Records for the exercise section start

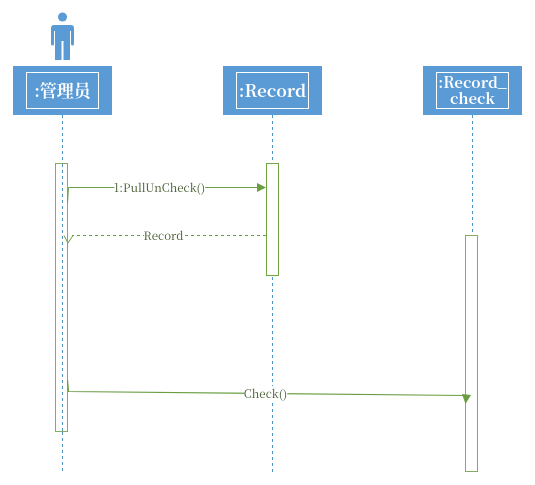
<!DOCTYPE html>
<html lang="zh-CN">
<head>
<meta charset="utf-8">
<title>Sequence diagram</title>
<style>
:root {
  --paper: #ffffff;
  --blue: #5b9bd5;
  --lifeline: #4f96c4;
  --green: #6a9e42;
  --bar-line: #83ab62;
  --bar-active: #6fa540;
  --label: #41582c;
}
* { box-sizing: border-box; margin: 0; }
body { background: var(--paper); overflow: hidden; }
.diagram {
  position: relative;
  width: 535px;
  height: 485px;
  overflow: hidden;
  background: var(--paper);
  font-family: "Noto Serif CJK SC", "Noto Serif CJK JP", "Noto Serif", serif;
}
.lines { position: absolute; inset: 0; }
.actor { fill: var(--blue); }
.lifelines { stroke: var(--lifeline); stroke-dasharray: 3 3; }
.activations { fill: var(--paper); stroke: var(--bar-line); }
.activations .active { stroke: var(--bar-active); }
.messages { fill: none; stroke: var(--green); }
.arrowheads { fill: var(--green); }
.participant {
  position: absolute;
  top: 66px;
  width: 99px;
  height: 49px;
  display: flex;
  align-items: center;
  justify-content: center;
  padding-bottom: 2px;
  background: var(--blue);
  color: var(--paper);
  font-size: 17px;
  font-weight: 700;
  line-height: 24px;
  text-align: center;
  white-space: nowrap;
}
.participant::before {
  content: "";
  position: absolute;
  inset: 6px 13px;
  border: 1px solid var(--paper);
}
.participant span { position: relative; }
.admin { left: 13px; }
.record { left: 223px; }
.record-check { left: 423px; font-size: 15px; line-height: 16px; }
.message {
  position: absolute;
  transform: translate(-50%, -50%);
  background: var(--paper);
  color: var(--label);
  font-size: 11.5px;
  line-height: 14px;
  white-space: nowrap;
}
.pull { left: 159.5px; top: 187px; }
.reply { left: 163.5px; top: 235px; }
.check { left: 265.5px; top: 393px; }
</style>
</head>
<body>
<main class="diagram">
  <svg class="lines" width="535" height="485" viewBox="0 0 535 485" aria-hidden="true">
    <g class="actor">
      <circle cx="62.5" cy="17" r="4.5"/>
      <path d="M54 25H71Q74 25 74 28V44Q74 45.5 72.5 45.5T71 44V31H70V60H63.5V41H61.5V60H55V31H54V44Q54 45.5 52.5 45.5T51 44V28Q51 25 54 25Z"/>
    </g>
    <g class="lifelines">
      <line x1="62.5" y1="115" x2="62.5" y2="163"/>
      <line x1="62.5" y1="432" x2="62.5" y2="472"/>
      <line x1="272.5" y1="115" x2="272.5" y2="472"/>
      <line x1="472.5" y1="115" x2="472.5" y2="235"/>
    </g>
    <g class="activations">
      <rect x="55.5" y="163.5" width="12" height="268"/>
      <rect class="active" x="266.5" y="163.5" width="12" height="112"/>
      <rect x="465.5" y="235.5" width="12" height="236"/>
    </g>
    <g class="lifelines">
      <line x1="62.5" y1="164" x2="62.5" y2="431"/>
    </g>
    <g class="messages">
      <path d="M67.5 203L68.5 187.5H258"/>
      <path d="M266 235.5H72" stroke-dasharray="3 3"/>
      <path d="M73 235.5L68 243L64 235.5"/>
      <path d="M67.5 380L68.5 391.5L466 395.5" stroke-width="1.2"/>
    </g>
    <g class="arrowheads">
      <polygon points="257,183 257,192 266,187.5"/>
      <polygon points="462,394 471,395 465.5,404"/>
    </g>
  </svg>

  <div class="participant admin"><span>:管理员</span></div>
  <div class="participant record"><span>:Record</span></div>
  <div class="participant record-check"><span>:Record_<br>check</span></div>

  <p class="message pull">1:PullUnCheck()</p>
  <p class="message reply">Record</p>
  <p class="message check">Check()</p>
</main>
</body>
</html>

Records for the exercise section end

Leave out the pictures and restate, word for word, the lines from the top of the data through the line containing "var(--paper); stroke: var(--bar-line);", both included.

<!DOCTYPE html>
<html lang="zh-CN">
<head>
<meta charset="utf-8">
<title>Sequence diagram</title>
<style>
:root {
  --paper: #ffffff;
  --blue: #5b9bd5;
  --lifeline: #4f96c4;
  --green: #6a9e42;
  --bar-line: #83ab62;
  --bar-active: #6fa540;
  --label: #41582c;
}
* { box-sizing: border-box; margin: 0; }
body { background: var(--paper); overflow: hidden; }
.diagram {
  position: relative;
  width: 535px;
  height: 485px;
  overflow: hidden;
  background: var(--paper);
  font-family: "Noto Serif CJK SC", "Noto Serif CJK JP", "Noto Serif", serif;
}
.lines { position: absolute; inset: 0; }
.actor { fill: var(--blue); }
.lifelines { stroke: var(--lifeline); stroke-dasharray: 3 3; }
.activations { fill: var(--paper); stroke: var(--bar-line); }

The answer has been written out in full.